But the impact this season has been compounded by a series of factors that have conspired to make it a difficult period for processors, at the same time ensuring their suppliers felt totally unhappy at what they saw as deliberate misinformation from meat exporters and failure to take farmers' business concerns into account.

The exchange rate came down too late to have any beneficial impact on lamb prices, which had already hit a brick wall because of serious oversupply of heavy lambs. In addition, poor returns for wool, pelts and offals contributed to a taxing spring for farmers and meat companies.

Early in the season leading up to Christmas, after the heavy old season's lambs had been slaughtered, grass growth wasn't sufficient for decent volumes of lambs or cattle to fill the works. Then, after Christmas, the South Island's dry continued, while the North's weather was punctuated with infrequent, but sufficiently regular, downpours to allow farmers to hold stock on farm.

Meat companies starved, as shown by PPCS' half-year trading loss of $26.7 million and Affco's sharply reduced trading profit of $3.8 million. PPCS has suggested its balance date exaggerated its loss by $40 million; in other words, removing September's loss and adding its March profit would have produced a trading profit before tax and asset sales of $13 million.

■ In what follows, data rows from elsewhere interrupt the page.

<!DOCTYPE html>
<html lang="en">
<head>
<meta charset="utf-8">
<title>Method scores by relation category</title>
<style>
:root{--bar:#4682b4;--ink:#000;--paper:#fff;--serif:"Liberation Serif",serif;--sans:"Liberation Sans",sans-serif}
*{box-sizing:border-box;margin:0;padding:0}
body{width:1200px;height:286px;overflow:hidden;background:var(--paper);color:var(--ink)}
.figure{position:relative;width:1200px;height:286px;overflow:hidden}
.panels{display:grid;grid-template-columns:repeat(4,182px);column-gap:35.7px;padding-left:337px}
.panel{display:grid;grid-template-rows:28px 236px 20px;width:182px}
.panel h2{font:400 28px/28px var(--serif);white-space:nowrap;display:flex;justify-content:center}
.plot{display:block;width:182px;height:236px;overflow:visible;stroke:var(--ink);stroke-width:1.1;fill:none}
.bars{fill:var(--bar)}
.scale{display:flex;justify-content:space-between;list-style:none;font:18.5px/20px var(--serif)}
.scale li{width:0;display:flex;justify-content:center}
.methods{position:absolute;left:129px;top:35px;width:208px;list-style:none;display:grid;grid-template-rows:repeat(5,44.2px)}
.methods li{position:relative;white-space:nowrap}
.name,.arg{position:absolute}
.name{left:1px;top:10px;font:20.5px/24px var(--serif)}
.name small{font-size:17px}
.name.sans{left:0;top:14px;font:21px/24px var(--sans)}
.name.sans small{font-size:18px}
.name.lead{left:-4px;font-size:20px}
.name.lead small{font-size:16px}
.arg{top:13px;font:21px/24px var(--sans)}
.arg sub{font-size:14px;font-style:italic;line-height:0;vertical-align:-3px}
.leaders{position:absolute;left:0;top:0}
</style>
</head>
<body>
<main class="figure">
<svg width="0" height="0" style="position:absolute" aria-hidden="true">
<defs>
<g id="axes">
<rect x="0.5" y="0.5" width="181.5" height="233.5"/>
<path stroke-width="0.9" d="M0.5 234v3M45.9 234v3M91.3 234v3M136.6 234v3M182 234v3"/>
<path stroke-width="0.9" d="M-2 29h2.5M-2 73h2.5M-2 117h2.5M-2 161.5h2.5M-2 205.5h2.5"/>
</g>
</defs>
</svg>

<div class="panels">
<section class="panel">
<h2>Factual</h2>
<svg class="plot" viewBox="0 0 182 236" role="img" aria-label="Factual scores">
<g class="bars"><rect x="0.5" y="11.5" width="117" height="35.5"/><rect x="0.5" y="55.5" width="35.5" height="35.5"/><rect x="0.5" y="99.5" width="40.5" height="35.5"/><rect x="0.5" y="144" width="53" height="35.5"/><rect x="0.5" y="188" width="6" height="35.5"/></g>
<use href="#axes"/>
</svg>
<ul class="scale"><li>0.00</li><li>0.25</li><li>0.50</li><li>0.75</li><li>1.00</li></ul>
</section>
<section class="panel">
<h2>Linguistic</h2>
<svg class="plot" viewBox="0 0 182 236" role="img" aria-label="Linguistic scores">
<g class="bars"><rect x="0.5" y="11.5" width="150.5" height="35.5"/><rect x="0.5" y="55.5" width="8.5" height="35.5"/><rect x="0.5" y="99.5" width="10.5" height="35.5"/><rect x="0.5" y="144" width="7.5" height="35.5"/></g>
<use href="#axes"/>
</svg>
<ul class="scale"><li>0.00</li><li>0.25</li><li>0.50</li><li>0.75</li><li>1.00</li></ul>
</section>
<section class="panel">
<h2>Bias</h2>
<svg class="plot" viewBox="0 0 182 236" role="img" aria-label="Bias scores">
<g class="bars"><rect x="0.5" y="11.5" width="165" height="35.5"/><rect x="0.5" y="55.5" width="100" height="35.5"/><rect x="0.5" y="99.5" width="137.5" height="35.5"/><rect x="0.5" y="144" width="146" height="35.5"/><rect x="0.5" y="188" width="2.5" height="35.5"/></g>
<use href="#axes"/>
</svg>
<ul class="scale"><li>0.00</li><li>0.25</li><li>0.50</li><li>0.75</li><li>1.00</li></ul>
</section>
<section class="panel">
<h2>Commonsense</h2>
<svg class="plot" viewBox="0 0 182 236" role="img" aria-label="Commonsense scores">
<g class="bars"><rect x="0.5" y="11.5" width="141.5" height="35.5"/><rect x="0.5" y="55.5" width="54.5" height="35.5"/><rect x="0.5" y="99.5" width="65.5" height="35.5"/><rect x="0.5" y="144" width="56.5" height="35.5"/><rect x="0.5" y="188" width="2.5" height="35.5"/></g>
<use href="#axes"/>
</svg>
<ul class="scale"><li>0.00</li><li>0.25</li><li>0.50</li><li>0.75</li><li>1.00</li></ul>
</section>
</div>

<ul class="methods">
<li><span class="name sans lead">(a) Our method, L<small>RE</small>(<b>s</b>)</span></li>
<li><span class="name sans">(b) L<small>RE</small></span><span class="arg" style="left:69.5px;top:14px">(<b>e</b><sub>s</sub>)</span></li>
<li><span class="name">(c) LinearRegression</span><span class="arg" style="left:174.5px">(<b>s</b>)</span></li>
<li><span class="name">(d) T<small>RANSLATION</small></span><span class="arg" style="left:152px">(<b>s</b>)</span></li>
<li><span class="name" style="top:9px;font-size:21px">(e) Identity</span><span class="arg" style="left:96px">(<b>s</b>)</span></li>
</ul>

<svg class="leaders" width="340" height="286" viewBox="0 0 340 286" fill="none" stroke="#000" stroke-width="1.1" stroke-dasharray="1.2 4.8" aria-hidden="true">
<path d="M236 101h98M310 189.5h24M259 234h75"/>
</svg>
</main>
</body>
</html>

How much a change of year end would have affected last year's profit is open to conjecture, but it would have produced a result barely above break-even after asset sales, but before pool payments to suppliers.

The March result bodes well for a good second half for PPCS, which is suggesting a positive trading profit for the full year. The combined impact of South Island lamb and venison and North Island cattle and lamb earnings is likely to produce for the first time some of the benefits expected from the Richmond acquisition.

Affco has performed well over the past two years, demonstrating the benefits of stable shareholding, capital expenditure and cost control. Shareholders now receive regular dividends and the share price is underpinned by Talleys' offer for a majority shareholding.

The big differences between Affco and PPCS are the ownership, size and geographic spread of each, and their respective levels of debt. PPCS is a national farmer co-op with 24 plants and a $2 billion turnover; Affco is a listed company with half the turnover and all but one of its plants in the North Island. However, each company has similar levels of equity but with total liabilities of $152.8 million and $694.5 million respectively.

Affco seems to have achieved a stability unknown during its 100 years and, while profits will expand and contract with seasonal variations, it only has to focus on plant efficiencies and cost structures to maintain a profitable performance. Union negotiations pose a threat.

PPCS, on the other hand, still has a mountain to climb to reduce debt and build its farmer shareholders' equity, so it can afford to maintain plant efficiencies and pay a competitive price for its livestock supply. It is projecting shareholders' funds in excess of $260 million, an improvement of $35 million, by year end, which will be a significant improvement on the present position, but will still entail debt of at least twice equity.

* Allan Barber is a freelance writer, business consultant and former chief operating officer at Affco.